In 2009, he went to the Texas Rangers. He mentored the next great Venezuelan shortstop there, a Vizquel/Aparicio clone named Elvis Andrus. Vizquel also broke Aparicio’s record for hits by a Venezuelan-born player that season.
He came to the White Sox thereafter, and now will enter his second season playing for manager Ozzie Guillen—a Venezuelan shortstop and the bridge from Concepcion to Vizquel in the nation’s shortstop lineage. Guillen wears 13, in honor of Concepcion. Vizquel, with permission from its sometime owner, wears the formerly retired number 11 for Chicago—the number that belonged to Aparicio himself. Last year, at 43, Vizquel had his best season since 2006, and helped keep the White Sox in contention long after they deserved to be fighting for a playoff berth.
He is the active leader in sacrifice bunts, with 251, and second place on the active list—teammate Juan Pierre—has fewer than half as many. History will not remember quite how good Omar Vizquel was, and the fact that he played so selflessly is one big reason. Another is that he played alongside so many of the era’s best players, and looked a bit less magical in comparison. Still another is that, not unlike Brett Favre, he played fully a decade past the peak of his powers. Perhaps more. Probably more.

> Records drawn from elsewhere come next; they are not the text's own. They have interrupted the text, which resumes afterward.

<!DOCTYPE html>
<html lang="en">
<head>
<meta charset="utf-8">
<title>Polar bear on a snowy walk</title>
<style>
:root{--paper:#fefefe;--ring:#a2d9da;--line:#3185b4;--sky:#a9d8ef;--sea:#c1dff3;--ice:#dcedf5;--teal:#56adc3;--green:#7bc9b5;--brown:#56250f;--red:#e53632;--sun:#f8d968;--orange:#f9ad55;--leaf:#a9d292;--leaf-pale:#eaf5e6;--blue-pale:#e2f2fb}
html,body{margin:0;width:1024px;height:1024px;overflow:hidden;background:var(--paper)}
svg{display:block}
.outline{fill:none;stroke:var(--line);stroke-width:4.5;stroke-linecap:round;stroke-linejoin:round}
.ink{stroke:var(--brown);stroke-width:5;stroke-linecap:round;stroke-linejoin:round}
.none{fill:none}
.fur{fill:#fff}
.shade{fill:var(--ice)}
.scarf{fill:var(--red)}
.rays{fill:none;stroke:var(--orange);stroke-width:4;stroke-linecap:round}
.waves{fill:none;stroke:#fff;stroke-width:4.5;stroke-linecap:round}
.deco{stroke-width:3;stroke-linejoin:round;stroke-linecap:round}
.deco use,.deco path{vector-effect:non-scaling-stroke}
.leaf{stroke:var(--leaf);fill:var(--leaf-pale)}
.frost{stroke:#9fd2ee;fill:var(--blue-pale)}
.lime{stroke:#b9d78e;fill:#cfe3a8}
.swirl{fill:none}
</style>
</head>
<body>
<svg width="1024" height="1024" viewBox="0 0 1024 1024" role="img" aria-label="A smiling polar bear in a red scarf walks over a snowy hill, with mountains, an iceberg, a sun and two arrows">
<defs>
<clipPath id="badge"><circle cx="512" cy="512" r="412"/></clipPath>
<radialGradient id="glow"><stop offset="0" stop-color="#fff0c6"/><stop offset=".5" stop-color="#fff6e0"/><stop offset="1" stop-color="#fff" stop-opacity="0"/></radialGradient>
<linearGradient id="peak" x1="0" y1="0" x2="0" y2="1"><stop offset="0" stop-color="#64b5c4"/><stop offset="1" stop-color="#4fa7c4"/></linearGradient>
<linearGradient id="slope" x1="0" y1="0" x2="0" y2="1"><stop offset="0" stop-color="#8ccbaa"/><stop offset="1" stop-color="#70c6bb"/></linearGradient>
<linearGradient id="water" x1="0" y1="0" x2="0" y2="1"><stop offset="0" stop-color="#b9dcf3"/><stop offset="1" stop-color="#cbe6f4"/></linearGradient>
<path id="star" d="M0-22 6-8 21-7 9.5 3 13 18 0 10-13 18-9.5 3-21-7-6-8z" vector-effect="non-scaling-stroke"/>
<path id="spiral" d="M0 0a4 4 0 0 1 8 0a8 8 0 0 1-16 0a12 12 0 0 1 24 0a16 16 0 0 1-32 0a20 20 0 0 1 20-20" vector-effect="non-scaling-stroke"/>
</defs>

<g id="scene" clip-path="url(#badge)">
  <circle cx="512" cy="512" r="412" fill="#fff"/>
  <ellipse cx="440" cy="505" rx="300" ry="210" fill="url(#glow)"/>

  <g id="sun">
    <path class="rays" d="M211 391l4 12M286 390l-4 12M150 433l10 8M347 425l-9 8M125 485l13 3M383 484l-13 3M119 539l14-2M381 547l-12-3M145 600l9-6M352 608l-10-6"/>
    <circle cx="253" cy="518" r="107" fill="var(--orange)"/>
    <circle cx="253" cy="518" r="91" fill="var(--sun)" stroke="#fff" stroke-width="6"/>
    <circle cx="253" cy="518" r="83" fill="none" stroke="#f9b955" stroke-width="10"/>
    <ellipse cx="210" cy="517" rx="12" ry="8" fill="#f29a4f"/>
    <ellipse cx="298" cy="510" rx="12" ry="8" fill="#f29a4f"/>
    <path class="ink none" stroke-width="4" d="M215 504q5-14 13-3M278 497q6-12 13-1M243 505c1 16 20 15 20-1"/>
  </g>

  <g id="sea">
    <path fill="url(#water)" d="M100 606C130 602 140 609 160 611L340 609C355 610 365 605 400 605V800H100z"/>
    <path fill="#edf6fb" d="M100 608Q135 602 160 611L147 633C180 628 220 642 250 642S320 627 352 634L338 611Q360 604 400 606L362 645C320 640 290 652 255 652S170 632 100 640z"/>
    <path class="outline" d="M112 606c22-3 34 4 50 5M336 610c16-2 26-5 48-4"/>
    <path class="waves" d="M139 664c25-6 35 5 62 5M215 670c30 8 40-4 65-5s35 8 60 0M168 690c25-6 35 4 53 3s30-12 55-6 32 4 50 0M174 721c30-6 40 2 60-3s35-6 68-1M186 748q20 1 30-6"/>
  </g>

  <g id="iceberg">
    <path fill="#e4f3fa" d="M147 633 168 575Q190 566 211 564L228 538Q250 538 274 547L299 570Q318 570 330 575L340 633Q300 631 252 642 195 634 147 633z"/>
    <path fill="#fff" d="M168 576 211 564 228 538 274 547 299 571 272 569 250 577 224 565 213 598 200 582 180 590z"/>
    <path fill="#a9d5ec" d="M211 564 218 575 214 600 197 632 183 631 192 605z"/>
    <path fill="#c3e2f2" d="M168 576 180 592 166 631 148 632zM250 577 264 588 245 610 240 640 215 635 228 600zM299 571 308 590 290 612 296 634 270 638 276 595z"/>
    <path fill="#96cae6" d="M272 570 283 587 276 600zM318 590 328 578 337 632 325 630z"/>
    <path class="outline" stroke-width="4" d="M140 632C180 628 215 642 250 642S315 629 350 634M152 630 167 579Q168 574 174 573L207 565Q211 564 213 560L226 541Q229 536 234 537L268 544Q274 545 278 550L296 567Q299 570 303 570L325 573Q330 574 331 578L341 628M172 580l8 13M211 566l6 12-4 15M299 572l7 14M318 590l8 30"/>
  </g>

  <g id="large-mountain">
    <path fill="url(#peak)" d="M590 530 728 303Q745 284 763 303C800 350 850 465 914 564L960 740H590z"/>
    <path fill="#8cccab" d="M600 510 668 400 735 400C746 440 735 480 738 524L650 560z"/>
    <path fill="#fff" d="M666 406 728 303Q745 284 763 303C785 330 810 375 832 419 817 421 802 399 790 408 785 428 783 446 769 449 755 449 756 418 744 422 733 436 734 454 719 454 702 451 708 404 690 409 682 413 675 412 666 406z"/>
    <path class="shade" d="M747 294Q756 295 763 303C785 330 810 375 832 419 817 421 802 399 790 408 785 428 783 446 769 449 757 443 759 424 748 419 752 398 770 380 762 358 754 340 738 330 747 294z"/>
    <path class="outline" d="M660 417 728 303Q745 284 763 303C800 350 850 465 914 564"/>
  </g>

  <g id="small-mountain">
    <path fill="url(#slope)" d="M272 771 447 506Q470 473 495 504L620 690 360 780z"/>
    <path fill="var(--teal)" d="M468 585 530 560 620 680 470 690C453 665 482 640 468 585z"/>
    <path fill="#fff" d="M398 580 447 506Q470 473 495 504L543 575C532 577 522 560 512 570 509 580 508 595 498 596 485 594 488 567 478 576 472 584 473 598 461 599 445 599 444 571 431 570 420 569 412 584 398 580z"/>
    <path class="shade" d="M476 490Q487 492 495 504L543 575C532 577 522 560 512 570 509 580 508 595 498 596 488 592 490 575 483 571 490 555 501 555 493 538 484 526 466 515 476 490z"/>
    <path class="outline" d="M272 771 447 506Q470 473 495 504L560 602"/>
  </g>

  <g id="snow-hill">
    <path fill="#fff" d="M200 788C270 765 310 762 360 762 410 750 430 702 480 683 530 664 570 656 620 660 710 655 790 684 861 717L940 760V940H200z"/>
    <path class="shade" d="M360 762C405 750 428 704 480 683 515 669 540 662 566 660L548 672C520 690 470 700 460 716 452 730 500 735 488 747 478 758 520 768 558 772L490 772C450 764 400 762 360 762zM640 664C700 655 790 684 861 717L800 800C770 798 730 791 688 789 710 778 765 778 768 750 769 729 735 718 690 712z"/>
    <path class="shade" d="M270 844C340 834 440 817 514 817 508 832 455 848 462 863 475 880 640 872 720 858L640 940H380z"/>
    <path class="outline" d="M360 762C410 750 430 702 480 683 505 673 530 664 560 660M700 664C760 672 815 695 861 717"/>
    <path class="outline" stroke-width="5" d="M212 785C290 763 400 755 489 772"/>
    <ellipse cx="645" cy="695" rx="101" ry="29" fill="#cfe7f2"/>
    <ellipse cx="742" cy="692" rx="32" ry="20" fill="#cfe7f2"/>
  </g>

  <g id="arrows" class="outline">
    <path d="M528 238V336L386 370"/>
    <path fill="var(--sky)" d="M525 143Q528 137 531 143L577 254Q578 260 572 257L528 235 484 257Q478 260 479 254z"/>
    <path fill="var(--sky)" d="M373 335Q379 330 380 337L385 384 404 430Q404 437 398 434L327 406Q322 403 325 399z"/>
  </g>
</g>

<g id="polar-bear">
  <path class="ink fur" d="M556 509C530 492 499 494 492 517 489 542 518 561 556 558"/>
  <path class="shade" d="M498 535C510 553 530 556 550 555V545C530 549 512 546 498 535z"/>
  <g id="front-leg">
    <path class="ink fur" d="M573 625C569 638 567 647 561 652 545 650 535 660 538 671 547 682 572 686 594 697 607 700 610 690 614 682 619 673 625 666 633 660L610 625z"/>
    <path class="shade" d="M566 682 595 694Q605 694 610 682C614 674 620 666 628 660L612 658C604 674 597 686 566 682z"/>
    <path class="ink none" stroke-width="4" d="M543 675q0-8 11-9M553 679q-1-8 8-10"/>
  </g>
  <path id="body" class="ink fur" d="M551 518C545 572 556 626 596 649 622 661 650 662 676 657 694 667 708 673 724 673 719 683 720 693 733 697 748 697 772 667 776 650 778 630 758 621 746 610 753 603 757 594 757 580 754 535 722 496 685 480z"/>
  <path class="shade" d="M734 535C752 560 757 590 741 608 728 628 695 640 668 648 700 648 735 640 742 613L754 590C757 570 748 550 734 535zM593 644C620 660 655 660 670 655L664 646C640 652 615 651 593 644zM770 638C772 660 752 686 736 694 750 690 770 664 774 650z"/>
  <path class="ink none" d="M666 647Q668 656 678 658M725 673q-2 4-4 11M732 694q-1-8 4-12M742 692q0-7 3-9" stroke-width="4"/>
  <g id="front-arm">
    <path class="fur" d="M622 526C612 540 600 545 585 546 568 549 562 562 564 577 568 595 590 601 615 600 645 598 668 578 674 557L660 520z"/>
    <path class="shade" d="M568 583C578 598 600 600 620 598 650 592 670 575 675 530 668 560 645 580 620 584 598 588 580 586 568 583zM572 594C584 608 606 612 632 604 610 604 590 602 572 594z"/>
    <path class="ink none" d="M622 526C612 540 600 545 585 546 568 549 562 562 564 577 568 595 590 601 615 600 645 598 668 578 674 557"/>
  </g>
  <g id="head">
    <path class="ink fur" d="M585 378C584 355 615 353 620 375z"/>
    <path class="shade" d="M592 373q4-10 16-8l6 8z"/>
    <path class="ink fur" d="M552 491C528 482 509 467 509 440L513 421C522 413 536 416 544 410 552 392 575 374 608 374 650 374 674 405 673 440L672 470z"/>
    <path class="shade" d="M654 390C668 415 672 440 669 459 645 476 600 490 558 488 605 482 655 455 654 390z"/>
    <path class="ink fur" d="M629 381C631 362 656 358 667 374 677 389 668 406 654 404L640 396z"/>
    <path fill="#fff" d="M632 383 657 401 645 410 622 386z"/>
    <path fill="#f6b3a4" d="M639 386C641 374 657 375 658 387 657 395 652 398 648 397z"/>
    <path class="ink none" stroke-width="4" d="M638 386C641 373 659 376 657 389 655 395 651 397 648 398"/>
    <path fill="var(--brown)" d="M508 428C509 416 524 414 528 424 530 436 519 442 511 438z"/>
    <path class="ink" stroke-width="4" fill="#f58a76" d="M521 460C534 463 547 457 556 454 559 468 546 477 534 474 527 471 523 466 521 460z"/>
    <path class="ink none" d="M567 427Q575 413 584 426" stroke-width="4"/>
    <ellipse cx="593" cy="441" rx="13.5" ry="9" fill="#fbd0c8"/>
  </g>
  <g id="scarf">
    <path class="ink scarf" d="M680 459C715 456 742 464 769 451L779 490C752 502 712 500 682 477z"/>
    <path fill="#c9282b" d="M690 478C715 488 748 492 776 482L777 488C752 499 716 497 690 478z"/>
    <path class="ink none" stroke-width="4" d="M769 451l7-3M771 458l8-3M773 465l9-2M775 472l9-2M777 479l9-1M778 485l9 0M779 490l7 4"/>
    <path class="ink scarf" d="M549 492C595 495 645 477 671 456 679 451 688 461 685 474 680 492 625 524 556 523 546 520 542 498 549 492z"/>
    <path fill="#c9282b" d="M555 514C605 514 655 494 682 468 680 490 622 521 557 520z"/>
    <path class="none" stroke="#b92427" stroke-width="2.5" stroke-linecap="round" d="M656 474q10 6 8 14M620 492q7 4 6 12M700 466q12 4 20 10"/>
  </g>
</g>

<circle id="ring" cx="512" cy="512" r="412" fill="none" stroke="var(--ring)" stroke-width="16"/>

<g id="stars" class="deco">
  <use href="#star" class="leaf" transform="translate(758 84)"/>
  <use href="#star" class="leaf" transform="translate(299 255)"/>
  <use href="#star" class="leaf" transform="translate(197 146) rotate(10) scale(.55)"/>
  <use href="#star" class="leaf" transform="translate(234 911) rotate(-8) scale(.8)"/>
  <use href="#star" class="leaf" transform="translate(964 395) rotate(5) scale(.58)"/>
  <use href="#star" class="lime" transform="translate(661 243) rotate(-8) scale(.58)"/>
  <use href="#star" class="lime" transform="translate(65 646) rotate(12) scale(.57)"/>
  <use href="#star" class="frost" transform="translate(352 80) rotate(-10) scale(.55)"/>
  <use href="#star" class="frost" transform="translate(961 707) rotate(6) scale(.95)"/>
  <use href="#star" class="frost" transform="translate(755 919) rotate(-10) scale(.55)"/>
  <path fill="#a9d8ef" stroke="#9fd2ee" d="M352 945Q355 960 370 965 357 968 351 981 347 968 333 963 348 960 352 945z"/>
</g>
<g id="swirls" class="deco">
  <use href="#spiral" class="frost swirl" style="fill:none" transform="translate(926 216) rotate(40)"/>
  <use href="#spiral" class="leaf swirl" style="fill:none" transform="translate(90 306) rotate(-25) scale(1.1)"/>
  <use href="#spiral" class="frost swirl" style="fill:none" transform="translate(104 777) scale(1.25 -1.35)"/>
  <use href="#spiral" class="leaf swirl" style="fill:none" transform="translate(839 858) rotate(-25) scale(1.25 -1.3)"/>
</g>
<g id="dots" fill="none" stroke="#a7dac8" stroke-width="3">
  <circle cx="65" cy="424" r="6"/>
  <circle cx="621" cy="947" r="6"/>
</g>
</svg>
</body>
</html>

All that said, Omar Vizquel belongs in the Hall of Fame. He is as good or better than Rabbit Maranville, Luis Aparicio and Ozzie Smith. The fact that (arguably) none of those men deserved enshrinement ought not to bar Vizquel from joining them: In this case, the affront to his legacy that would be perpetrated by placing him on a lower plane than these would far outweigh the issues of the Hall’s integrity that his induction could raise.